  7. Wrong Robot

    Wrong Robot Guest

    Apr 8, 2002
    Wow, thanks Yvon, That is an even stranger looking thing than I thought :)

    very interesting...just gotta brush up on my (non existent) french :p
     
  8. SciFiGuy

    SciFiGuy

    Dec 27, 2003
    Madison, IN
    What I want to know, is what guitar was Elvis Costello playing? It had a pretty cool shape for an acoustic.
     
  9. DigMe

    DigMe

    Aug 10, 2002
    Waco, TX
    Isn't that called a "Hurdy gurdy" in English?

    brad cook
     
  10. Benjamin Strange

    Benjamin Strange Commercial User

    Dec 25, 2002
    New Orleans, LA
    Owner / Tech: Strange Guitarworks
    Look at the big brains on Brad! That's right, the metric system!

    (yes, it's a hurdy gurdy)

    Sting played the hell out of thing, did he not? Man, Sting is awesome.
     
  11. Bard2dbone

    Bard2dbone

    Aug 4, 2002
    Arlington TX
    Elvis was playig a REALLY old Gibson acoustic. I don't remember the model name right now. But a few years ago someone called Pawar Guitars re-used the shape for a solid body guitar. Actually pretty cool guitars based on the whole ONE of them I have ever seen in person.

    Okay I did a search and it looks like it was probably a 1920's or so Gibson Style 'O' If you do a search for that it should give you something that looks familiar.

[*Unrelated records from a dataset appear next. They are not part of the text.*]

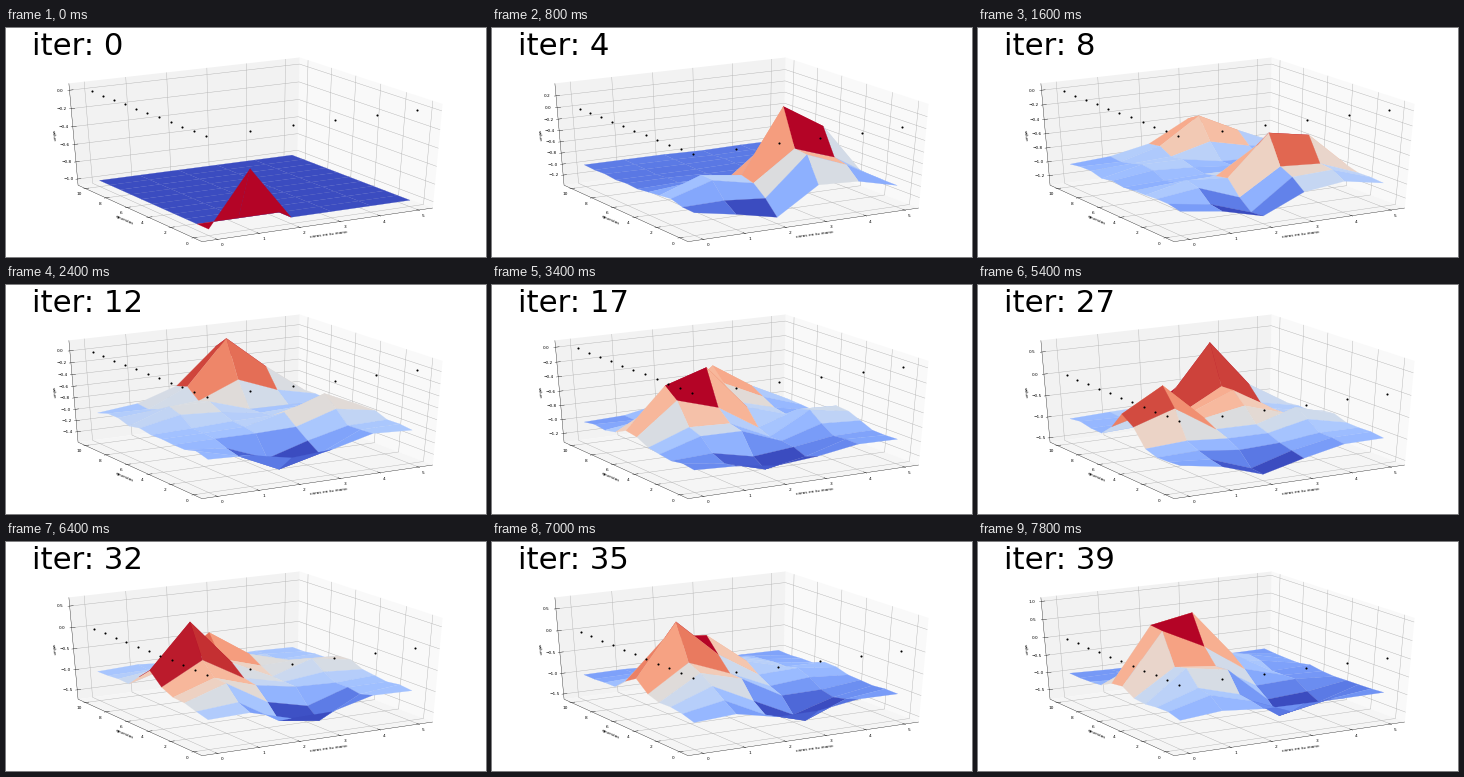
Animation of 480 by 229 pixels, one loop 8 s. Source, as a matplotlib script:

```python
import numpy as np
import matplotlib.pyplot as plt
from matplotlib.animation import FuncAnimation
from matplotlib.collections import LineCollection, PolyCollection

W, H, DPI = 480, 229, 100
FRAMES, INTERVAL = 40, 200
PX = 72 / DPI                # points per pixel
EDGE = 25 / 48               # half size of the panes, in axis lengths
DELTA = 1 / 12
HAIR = 0.34 * PX
SMALL = 4.3 * PX
ELEV, AZIM, DIST = np.radians(30), np.radians(-120), 10
CMAP = plt.get_cmap("coolwarm")

X, Y = np.meshgrid(np.arange(6), np.arange(11), indexing="ij")

# Main hills and dips (x, y, height over the resting level) by iteration
HILLS = {
    0: [(1, 0, .6)],
    4: [(3.3, 3, 1.62), (3.2, 1.2, .9), (1.2, 2.5, .45), (2, 0, -.35)],
    12: [(3.1, 9.3, 1.37), (4, 4, .4), (1.5, 7, .35), (2.2, 1.2, -.65)],
    22: [(2, 6.1, 1.65), (1.3, 5.6, 1.9), (1.5, 3.6, .8), (3, 7.5, .65),
         (4.4, 4.6, .5), (3.2, 4.4, -.4)],
    27: [(3, 8.1, 1.65), (.8, 4.8, 1.45), (2.9, 5.8, .85), (4, 4, .4),
         (2.1, .5, -.6)],
    32: [(1, 5, 1.55), (2, 7, 1), (1, 2.6, .6), (4.3, 5.3, .45),
         (2.6, 1.1, -.85)],
    39: [(2, 6, 1.95), (1.3, 5.5, 2.8), (1.4, 3.4, 1.6), (1.1, 1.6, .7),
         (3.2, 7.8, .6), (3.2, 2, -.7)],
}


def tent(d, width):
    return np.clip(1 - np.abs(d) / width, 0, 1)


def terrain(step):
    """Resting level, tent-shaped hills and dips, and a slight ripple."""
    spread = min(1, step / 4)
    parts = [h * tent(X - x, 1 + spread / 2) * tent(Y - y, 1 + spread)
             for x, y, h in HILLS[step]]
    ripple = np.random.default_rng(step).uniform(-1, 1, X.shape)
    top = np.maximum(np.max(parts, axis=0), 0)
    low = np.minimum(np.min(parts, axis=0), 0)
    return -1 + top + low + min(.04, .004 * step) * ripple


STEPS = sorted(HILLS)
SURFACES = np.array([terrain(s) for s in STEPS])


def heights(i):
    k = min(np.searchsorted(STEPS, i, side="right"), len(STEPS) - 1)
    t = (i - STEPS[k - 1]) / (STEPS[k] - STEPS[k - 1])
    return (1 - t) * SURFACES[k - 1] + t * SURFACES[k]


def project(px, py, pz):
    """Centred box coordinates to stage pixels and depth."""
    ce, se, ca, sa = np.cos(ELEV), np.sin(ELEV), np.cos(AZIM), np.sin(AZIM)
    u = -sa * px + ca * py
    v = -se * ca * px - se * sa * py + ce * pz
    depth = DIST - (ce * ca * px + ce * sa * py + se * pz)
    return 246.05 + 2557 * u / depth, 117.8 - 1140 * v / depth, depth


def path(*points):
    return [project(*p)[:2] for p in points]


def norm_x(x):
    return (x - 2.5) / 5.5


def norm_y(y):
    return (y - 5) / 11


def z_ticks(lo, hi):
    step = next(s for s in (.1, .2, .25, .5, 1) if s >= (hi - lo) / 9)
    first, last = int(np.ceil(lo / step)), int(np.floor(hi / step))
    digits = 2 if step == .25 else 1
    return [(k * step, f"{k * step:.{digits}f}".replace("-", "\u2212"))
            for k in range(first, last + 1)]


fig = plt.figure(figsize=(W / DPI, H / DPI), dpi=DPI, facecolor="white")
ax = fig.add_axes([0, 0, 1, 1])


def label(x, y, text, angle=0):
    ax.text(x, y, text, size=SMALL, ha="center", va="center",
            rotation=angle, rotation_mode="anchor", family="DejaVu Sans")


def draw_panes():
    e = EDGE
    walls = [path((e, -e, -e), (e, e, -e), (e, e, e), (e, -e, e)),
             path((-e, e, -e), (e, e, -e), (e, e, e), (-e, e, e)),
             path((-e, -e, -e), (e, -e, -e), (e, e, -e), (-e, e, -e))]
    ax.add_collection(PolyCollection(
        walls, facecolors=["0.975", "0.95", "0.9625"],
        edgecolors="none", zorder=1))


def draw_axes(norm_z, lo, hi):
    e, out, inn = EDGE, EDGE + .1 * DELTA, EDGE - .2 * DELTA
    grid, marks = [], [path((-e, -e, -e), (e, -e, -e)),
                       path((-e, -e, -e), (-e, e, -e)),
                       path((-e, e, -e), (-e, e, e))]
    for x in range(6):
        n = norm_x(x)
        grid.append(path((n, -e, -e), (n, e, -e), (n, e, e)))
        marks.append(path((n, -out, -e), (n, -inn, -e)))
        sx, sy, _ = project(n, -e, -e)
        label(sx + 4.5, sy + 5.9, str(x))
    for y in range(0, 11, 2):
        n = norm_y(y)
        grid.append(path((-e, n, -e), (e, n, -e), (e, n, e)))
        marks.append(path((-out, n, -e), (-inn, n, -e)))
        sx, sy, _ = project(-e, n, -e)
        label(sx - 6, sy + 5.9, str(y))
    for z, text in z_ticks(lo, hi):
        n = norm_z(z)
        grid.append(path((-e, e, n), (e, e, n), (e, -e, n)))
        marks.append(path((-out, e, n), (-inn, e, n)))
        sx, sy, _ = project(-e, e, n)
        label(sx - 9.3, sy + .4, text)
    ax.add_collection(LineCollection(grid, colors="#b0b0b0",
                                     linewidths=HAIR * 1.2, zorder=2))
    ax.add_collection(LineCollection(marks, colors="black",
                                     linewidths=HAIR, zorder=3))
    label(322.5, 206, "caras en tu mano", 7.6)
    label(118, 191.5, "apuestas", -24)
    label(46.5, 107, "value", -84.4)


def draw_surface(z, norm_z):
    sx, sy, depth = project(norm_x(X), norm_y(Y), norm_z(z))

    def corners(a):
        return np.stack([a[:-1, :-1], a[1:, :-1], a[1:, 1:], a[:-1, 1:]],
                        axis=-1).reshape(-1, 4)

    quads = np.stack([corners(sx), corners(sy)], axis=-1)
    mean = corners(z).mean(axis=1)
    colors = CMAP((mean - mean.min()) / np.ptp(mean))
    order = np.argsort(-corners(depth).mean(axis=1))
    ax.add_collection(PolyCollection(
        quads[order], facecolors=colors[order], edgecolors=colors[order],
        linewidths=.15, zorder=4))


def draw_dots(norm_z):
    xs = np.r_[np.zeros(11), np.arange(1, 6)]
    ys = np.r_[np.arange(11), np.zeros(5)]
    sx, sy, _ = project(norm_x(xs), norm_y(ys), norm_z(0))
    ax.scatter(sx, sy, s=(2.1 * PX) ** 2, c="black", linewidths=0, zorder=5)


def update(i):
    ax.cla()
    ax.axis("off")
    z = heights(i)
    low, high = min(z.min(), 0), max(z.max(), 0)
    pad = .05 * (high - low)
    lo, hi = low - pad, high + pad

    def norm_z(v):
        return (v - lo) / (hi - lo) - .5

    draw_panes()
    draw_axes(norm_z, lo, hi)
    draw_surface(z, norm_z)
    draw_dots(norm_z)
    ax.text(25.3, 26.4, f"iter: {i}", size=30.8 * PX, ha="left",
            va="baseline", family="DejaVu Sans")
    ax.set_xlim(-.5, W - .5)
    ax.set_ylim(H - .5, -.5)
    return []


anim = FuncAnimation(fig, update, frames=FRAMES, interval=INTERVAL,
                     init_func=lambda: [], repeat=True, repeat_delay=0)
plt.show()
```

    And Sci Fi Guy is pretty close on how the hurdy gurdy works. It has a wheel inside that rrubs the strings to sound them, sort of a continuous bow. That's what the crank on the end does. As for changing pitch, if you look at the pic you'll see a bunch of key/button thingies? Those are connected to pads that push down on the strings, fretting/leaving open some notes and dampening others. Think of it as a crank-driven autoharp and it may make more sense.
     
  12. Wrong Robot

    Wrong Robot Guest

    Apr 8, 2002
    ha, well according to a google translate it's called "hurdy-gurdy and wheel" ;)
     
  13. Bruce Lindfield

    Bruce Lindfield Unprofessional TalkBass Contributor Gold Supporting Member


    That's right - as in the song "Hurdy Gurdy Man" by Donovan that was covered by Steve Hillage on his album "L".

    The Hurdy Gurdy is quite common in English Folk music and is well known over here!
     
  14. DigMe

    DigMe

    Aug 10, 2002
    Waco, TX
    Also, as covered by the Butthole Surfers on their album "Pioughd."

    brad cook
     
  15. SciFiGuy

    SciFiGuy

    Dec 27, 2003
    Madison, IN
    But my brother agrees...

    "The instrument is most commonly known as a "hurdy gurdy." It was most popular in the middle ages and renaissance in Europe. Typically, you don't TURN a knob to vary the pitch but you press down keys which stop the strings at the defined points to get a certain pitch (like you would with your fingers on a violin)."

    I get the keys in the one pictured above, but I think Sting's was open on top, because I could see a lot of string. And I don't remember any keys. So I still think he was turning the knob to adjust pitch. Which would give him a more eerie sliding sound than using keys. Like an 18th century Theremin.